# What you will do:
I would like you to print all the records below exactly as they are.
───
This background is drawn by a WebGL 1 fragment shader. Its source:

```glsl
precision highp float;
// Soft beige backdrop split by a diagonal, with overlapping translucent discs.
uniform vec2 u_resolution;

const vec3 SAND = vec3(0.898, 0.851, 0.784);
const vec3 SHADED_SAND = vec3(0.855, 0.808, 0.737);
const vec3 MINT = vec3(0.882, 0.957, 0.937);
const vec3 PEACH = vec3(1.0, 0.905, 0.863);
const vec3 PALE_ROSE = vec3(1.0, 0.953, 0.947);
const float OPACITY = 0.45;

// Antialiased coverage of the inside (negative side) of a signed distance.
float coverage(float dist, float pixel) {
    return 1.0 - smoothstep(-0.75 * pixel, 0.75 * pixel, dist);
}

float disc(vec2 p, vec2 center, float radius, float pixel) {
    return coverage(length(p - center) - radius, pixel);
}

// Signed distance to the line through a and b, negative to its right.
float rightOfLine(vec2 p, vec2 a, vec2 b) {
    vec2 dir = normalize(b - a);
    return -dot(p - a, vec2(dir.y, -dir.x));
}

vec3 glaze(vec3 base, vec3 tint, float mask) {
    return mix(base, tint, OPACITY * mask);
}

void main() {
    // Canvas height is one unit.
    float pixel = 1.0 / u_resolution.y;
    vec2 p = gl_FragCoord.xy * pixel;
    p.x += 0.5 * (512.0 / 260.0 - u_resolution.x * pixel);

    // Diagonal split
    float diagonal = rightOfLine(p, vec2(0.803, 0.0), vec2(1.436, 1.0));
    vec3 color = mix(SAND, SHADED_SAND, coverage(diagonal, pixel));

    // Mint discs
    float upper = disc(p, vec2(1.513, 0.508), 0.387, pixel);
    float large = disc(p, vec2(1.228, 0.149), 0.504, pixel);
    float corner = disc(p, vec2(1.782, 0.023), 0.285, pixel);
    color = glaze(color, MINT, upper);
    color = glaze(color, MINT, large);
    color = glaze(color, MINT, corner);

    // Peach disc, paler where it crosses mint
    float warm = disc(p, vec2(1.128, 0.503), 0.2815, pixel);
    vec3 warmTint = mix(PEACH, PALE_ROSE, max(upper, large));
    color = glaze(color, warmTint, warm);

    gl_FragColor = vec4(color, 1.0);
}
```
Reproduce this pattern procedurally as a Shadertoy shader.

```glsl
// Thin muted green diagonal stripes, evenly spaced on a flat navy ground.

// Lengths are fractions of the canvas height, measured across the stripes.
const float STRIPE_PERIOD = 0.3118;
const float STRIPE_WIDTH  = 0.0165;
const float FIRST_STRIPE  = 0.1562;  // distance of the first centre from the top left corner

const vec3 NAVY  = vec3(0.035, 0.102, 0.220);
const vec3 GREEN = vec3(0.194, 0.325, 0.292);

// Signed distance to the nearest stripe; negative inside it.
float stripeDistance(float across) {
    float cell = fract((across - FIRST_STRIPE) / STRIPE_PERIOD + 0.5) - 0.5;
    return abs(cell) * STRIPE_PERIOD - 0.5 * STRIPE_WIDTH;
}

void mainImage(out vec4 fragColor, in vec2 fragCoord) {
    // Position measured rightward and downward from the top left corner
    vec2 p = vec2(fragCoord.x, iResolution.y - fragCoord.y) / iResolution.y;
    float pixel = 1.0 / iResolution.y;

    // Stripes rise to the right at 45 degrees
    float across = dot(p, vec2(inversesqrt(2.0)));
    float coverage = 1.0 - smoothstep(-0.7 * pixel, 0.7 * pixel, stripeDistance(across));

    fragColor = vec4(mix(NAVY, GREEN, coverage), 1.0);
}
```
───
# Written solution:
This background is drawn by a WebGL 1 fragment shader. Its source:

```glsl
precision highp float;
// Soft beige backdrop split by a diagonal, with overlapping translucent discs.
uniform vec2 u_resolution;

const vec3 SAND = vec3(0.898, 0.851, 0.784);
const vec3 SHADED_SAND = vec3(0.855, 0.808, 0.737);
const vec3 MINT = vec3(0.882, 0.957, 0.937);
const vec3 PEACH = vec3(1.0, 0.905, 0.863);
const vec3 PALE_ROSE = vec3(1.0, 0.953, 0.947);
const float OPACITY = 0.45;

// Antialiased coverage of the inside (negative side) of a signed distance.
float coverage(float dist, float pixel) {
    return 1.0 - smoothstep(-0.75 * pixel, 0.75 * pixel, dist);
}

float disc(vec2 p, vec2 center, float radius, float pixel) {
    return coverage(length(p - center) - radius, pixel);
}

// Signed distance to the line through a and b, negative to its right.
float rightOfLine(vec2 p, vec2 a, vec2 b) {
    vec2 dir = normalize(b - a);
    return -dot(p - a, vec2(dir.y, -dir.x));
}

vec3 glaze(vec3 base, vec3 tint, float mask) {
    return mix(base, tint, OPACITY * mask);
}

void main() {
    // Canvas height is one unit.
    float pixel = 1.0 / u_resolution.y;
    vec2 p = gl_FragCoord.xy * pixel;
    p.x += 0.5 * (512.0 / 260.0 - u_resolution.x * pixel);

    // Diagonal split
    float diagonal = rightOfLine(p, vec2(0.803, 0.0), vec2(1.436, 1.0));
    vec3 color = mix(SAND, SHADED_SAND, coverage(diagonal, pixel));

    // Mint discs
    float upper = disc(p, vec2(1.513, 0.508), 0.387, pixel);
    float large = disc(p, vec2(1.228, 0.149), 0.504, pixel);
    float corner = disc(p, vec2(1.782, 0.023), 0.285, pixel);
    color = glaze(color, MINT, upper);
    color = glaze(color, MINT, large);
    color = glaze(color, MINT, corner);

    // Peach disc, paler where it crosses mint
    float warm = disc(p, vec2(1.128, 0.503), 0.2815, pixel);
    vec3 warmTint = mix(PEACH, PALE_ROSE, max(upper, large));
    color = glaze(color, warmTint, warm);

    gl_FragColor = vec4(color, 1.0);
}
```
Reproduce this pattern procedurally as a Shadertoy shader.

```glsl
// Thin muted green diagonal stripes, evenly spaced on a flat navy ground.

// Lengths are fractions of the canvas height, measured across the stripes.
const float STRIPE_PERIOD = 0.3118;
const float STRIPE_WIDTH  = 0.0165;
const float FIRST_STRIPE  = 0.1562;  // distance of the first centre from the top left corner

const vec3 NAVY  = vec3(0.035, 0.102, 0.220);
const vec3 GREEN = vec3(0.194, 0.325, 0.292);

// Signed distance to the nearest stripe; negative inside it.
float stripeDistance(float across) {
    float cell = fract((across - FIRST_STRIPE) / STRIPE_PERIOD + 0.5) - 0.5;
    return abs(cell) * STRIPE_PERIOD - 0.5 * STRIPE_WIDTH;
}

void mainImage(out vec4 fragColor, in vec2 fragCoord) {
    // Position measured rightward and downward from the top left corner
    vec2 p = vec2(fragCoord.x, iResolution.y - fragCoord.y) / iResolution.y;
    float pixel = 1.0 / iResolution.y;

    // Stripes rise to the right at 45 degrees
    float across = dot(p, vec2(inversesqrt(2.0)));
    float coverage = 1.0 - smoothstep(-0.7 * pixel, 0.7 * pixel, stripeDistance(across));

    fragColor = vec4(mix(NAVY, GREEN, coverage), 1.0);
}
```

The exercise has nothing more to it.